What is required: When the string "actor" is part of a line in the data below, report the whole line.

Task data:
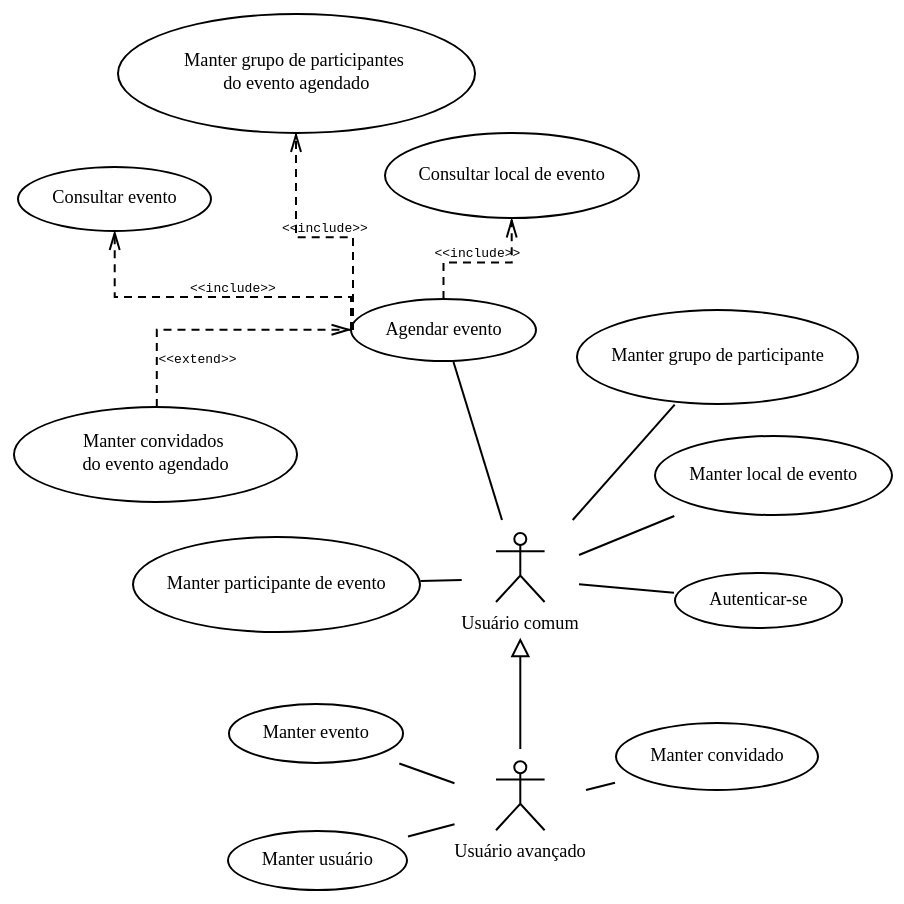
<!DOCTYPE html>
<html lang="pt">
<head>
<meta charset="utf-8">
<title>Diagrama de casos de uso</title>
<style>
:root { --ink: #000; --paper: #fff; }
* { box-sizing: border-box; }
html, body { margin: 0; background: var(--paper); }
.diagram {
  position: relative; width: 904px; height: 904px; overflow: hidden;
  background: var(--paper); color: var(--ink);
  font: 18.3px/23px "Liberation Serif", serif;
}
.connections { position: absolute; inset: 0; fill: none; stroke: var(--ink); stroke-width: 2; }
.dashed { stroke-dasharray: 8 6; }
.use-case {
  position: absolute; left: var(--x); top: var(--y); width: var(--w); height: var(--h);
  display: flex; align-items: center; justify-content: center;
  padding-bottom: 2px; border: 2px solid var(--ink); border-radius: 50%;
  text-align: center; white-space: nowrap;
}
.stereotype {
  position: absolute; left: var(--x); top: var(--y);
  font: 13px/16px "Liberation Mono", monospace; white-space: nowrap;
}
.actor-name {
  position: absolute; left: 420px; top: var(--y); width: 200px; text-align: center;
}
</style>
</head>
<body>
<main class="diagram">
  <svg class="connections" width="904" height="904" viewBox="0 0 904 904" aria-hidden="true">
    <defs>
      <g id="actor">
        <circle cx="24.3" cy="7" r="6"/>
        <path d="M24.3 13V43.5M0 19.3H48.6M0 70L24.3 43.5L48.6 70"/>
      </g>
      <path id="arrow-up" d="M-5 18L0 1L5 18"/>
    </defs>

    <g class="dashed">
      <path d="M353 330V237.3H296V134"/>
      <path d="M351 330V297H114.7V232"/>
      <path d="M443.5 299V262.5H511.7V220"/>
      <path d="M156.8 407V329.7H350"/>
    </g>
    <use href="#arrow-up" x="296" y="134"/>
    <use href="#arrow-up" x="114.7" y="232"/>
    <use href="#arrow-up" x="511.7" y="219.5"/>
    <path d="M331.5 324.7L348.5 329.7L331.5 334.7"/>

    <g class="associations">
      <line x1="453.5" y1="362" x2="502" y2="520"/>
      <line x1="674.7" y1="404.7" x2="572.7" y2="520"/>
      <line x1="674.3" y1="516" x2="579" y2="555"/>
      <line x1="674" y1="592.7" x2="579" y2="584.3"/>
      <line x1="420.5" y1="581" x2="461.7" y2="580"/>
      <line x1="399.3" y1="763.5" x2="454.5" y2="783.2"/>
      <line x1="408" y1="836.5" x2="454.5" y2="824.3"/>
      <line x1="615" y1="782.7" x2="586" y2="790"/>
    </g>

    <g class="generalization">
      <line x1="520.3" y1="656" x2="520.3" y2="749"/>
      <polygon points="520.3,640 528.5,656.3 512.2,656.3"/>
    </g>

    <use href="#actor" x="496" y="532"/>
    <use href="#actor" x="496" y="760.2"/>
  </svg>

  <div class="use-case" style="--x:117px;--y:13px;--w:358.5px;--h:120.5px">Manter grupo de participantes&nbsp;<br>do evento agendado</div>
  <div class="use-case" style="--x:17px;--y:165.5px;--w:195px;--h:66px">Consultar evento</div>
  <div class="use-case" style="--x:383.5px;--y:132px;--w:256.5px;--h:87px">Consultar local de evento</div>
  <div class="use-case" style="--x:350px;--y:298px;--w:187px;--h:64px">Agendar evento</div>
  <div class="use-case" style="--x:576px;--y:309px;--w:283px;--h:95.5px">Manter grupo de participante</div>
  <div class="use-case" style="--x:13px;--y:406px;--w:285px;--h:96.5px">Manter convidados&nbsp;<br>do evento agendado</div>
  <div class="use-case" style="--x:654px;--y:435px;--w:238.5px;--h:81px">Manter local de evento</div>
  <div class="use-case" style="--x:132px;--y:535.5px;--w:288.5px;--h:97.5px">Manter participante de evento</div>
  <div class="use-case" style="--x:674px;--y:571.5px;--w:168.5px;--h:57.5px">Autenticar-se</div>
  <div class="use-case" style="--x:227.5px;--y:703px;--w:176.5px;--h:60.5px">Manter evento</div>
  <div class="use-case" style="--x:615px;--y:722px;--w:204px;--h:69px">Manter convidado</div>
  <div class="use-case" style="--x:226.5px;--y:829.5px;--w:181.5px;--h:61.5px">Manter usuário</div>

  <span class="stereotype" style="--x:282px;--y:221px">&lt;&lt;include&gt;&gt;</span>
  <span class="stereotype" style="--x:190px;--y:281px">&lt;&lt;include&gt;&gt;</span>
  <span class="stereotype" style="--x:434.5px;--y:246px">&lt;&lt;include&gt;&gt;</span>
  <span class="stereotype" style="--x:158.5px;--y:352px">&lt;&lt;extend&gt;&gt;</span>

  <span class="actor-name" style="--y:612px">Usuário comum</span>
  <span class="actor-name" style="--y:840px">Usuário avançado</span>
</main>
</body>
</html>
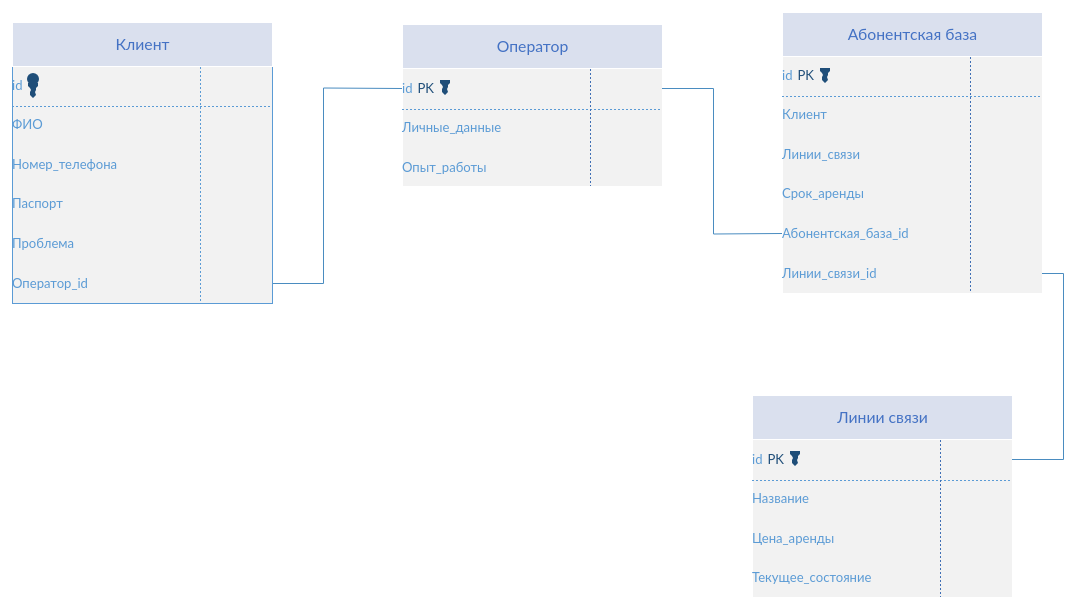
<!DOCTYPE html>
<html lang="ru">
<head>
<meta charset="utf-8">
<title>Схема базы данных</title>
<style>
:root {
  --header: #dae0ee;
  --body: #f2f2f2;
  --title: #4472c4;
  --field: #5b9bd5;
  --line: #4a8cc0;
  --divider: #3f6fb5;
  --key: #1f4e79;
}
* { box-sizing: border-box; margin: 0; padding: 0; }
body { background: #fff; }
.diagram {
  position: relative;
  width: 1084px;
  height: 611px;
  overflow: hidden;
  background: #fff;
  font-family: Lato, Carlito, "Open Sans", sans-serif;
}
.entity {
  position: absolute;
  width: 259px;
  display: flex;
  flex-direction: column;
  gap: 1px;
}
.client { left: 13px; top: 23px; height: 280px; }
.operator { left: 403px; top: 25px; height: 161px; --first-row: 41px; }
.subscribers { left: 783px; top: 13px; height: 280px; }
.lines { left: 753px; top: 396px; height: 201px; --first-row: 41px; }
h2 {
  flex: 0 0 43px;
  background: var(--header);
  color: var(--title);
  font-size: 15.75px;
  font-weight: 400;
  line-height: 41px;
  text-align: center;
}
.fields {
  position: relative;
  flex: 1;
  min-height: 0;
  display: flex;
  flex-direction: column;
  background: var(--body);
  list-style: none;
}
.fields::after {
  content: "";
  position: absolute;
  left: 187px;
  top: 0;
  bottom: 0;
  width: 1px;
  background: repeating-linear-gradient(to bottom, var(--divider) 0 2px, transparent 2px 4px);
}
.client .fields::before {
  content: "";
  position: absolute;
  inset: 0 -1px -1px;
  border: 1px solid var(--field);
  border-top: 0;
}
.client .fields::after {
  background: repeating-linear-gradient(to bottom, var(--field) 0 2px, transparent 2px 4px);
}
.fields li {
  position: relative;
  flex: 0 0 39.6px;
  display: flex;
  align-items: center;
  margin-left: -1px;
  padding-bottom: 5px;
  color: var(--field);
  font-size: 13.1px;
  line-height: 16px;
  white-space: nowrap;
}
.fields .primary {
  flex-basis: var(--first-row, 40px);
  gap: 5px;
  padding-bottom: 4px;
  background: repeating-linear-gradient(to right, var(--field) 0 2px, transparent 2px 4px) left bottom / 259px 1px no-repeat;
}
.pk { color: var(--key); }
.key { flex: none; fill: var(--key); }
.relations {
  position: absolute;
  left: 0;
  top: 0;
  fill: none;
  stroke: var(--line);
  stroke-width: 1;
}
</style>
</head>
<body>
<main class="diagram">
  <svg class="relations" width="1084" height="611" viewBox="0 0 1084 611" aria-hidden="true">
    <defs>
      <path id="key-shaft" d="M1 0H11V3L9 5V7L8 9L9 12L6 15L3 12V9L4 7L3 5L1 3Z" stroke="none"/>
    </defs>
    <polyline points="272,283.5 323.5,283.5 323.5,88 402,88.5"/>
    <polyline points="662,88.5 713.5,88.5 713.5,234 782,233.5"/>
    <polyline points="1042,273.5 1063.5,273.5 1063.5,459.5 1012,459.5"/>
  </svg>

  <section class="entity client">
    <h2>Клиент</h2>
    <ul class="fields">
      <li class="primary">id<svg class="key" width="12" height="25" viewBox="0 0 12 25" aria-hidden="true"><circle cx="6" cy="6" r="6"/><use href="#key-shaft" y="10"/></svg></li>
      <li>ФИО</li>
      <li>Номер_телефона</li>
      <li>Паспорт</li>
      <li>Проблема</li>
      <li>Оператор_id</li>
    </ul>
  </section>

  <section class="entity operator">
    <h2>Оператор</h2>
    <ul class="fields">
      <li class="primary">id<span class="pk">PK</span><svg class="key" width="12" height="15" viewBox="0 0 12 15" aria-hidden="true"><use href="#key-shaft"/></svg></li>
      <li>Личные_данные</li>
      <li>Опыт_работы</li>
    </ul>
  </section>

  <section class="entity subscribers">
    <h2>Абонентская база</h2>
    <ul class="fields">
      <li class="primary">id<span class="pk">PK</span><svg class="key" width="12" height="15" viewBox="0 0 12 15" aria-hidden="true"><use href="#key-shaft"/></svg></li>
      <li>Клиент</li>
      <li>Линии_связи</li>
      <li>Срок_аренды</li>
      <li>Абонентская_база_id</li>
      <li>Линии_связи_id</li>
    </ul>
  </section>

  <section class="entity lines">
    <h2>Линии связи</h2>
    <ul class="fields">
      <li class="primary">id<span class="pk">PK</span><svg class="key" width="12" height="15" viewBox="0 0 12 15" aria-hidden="true"><use href="#key-shaft"/></svg></li>
      <li>Название</li>
      <li>Цена_аренды</li>
      <li>Текущее_состояние</li>
    </ul>
  </section>
</main>
</body>
</html>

Result for this exercise:
.actor-name {
      <g id="actor">
    <use href="#actor" x="496" y="532"/>
    <use href="#actor" x="496" y="760.2"/>
  <span class="actor-name" style="--y:612px">Usuário comum</span>
  <span class="actor-name" style="--y:840px">Usuário avançado</span>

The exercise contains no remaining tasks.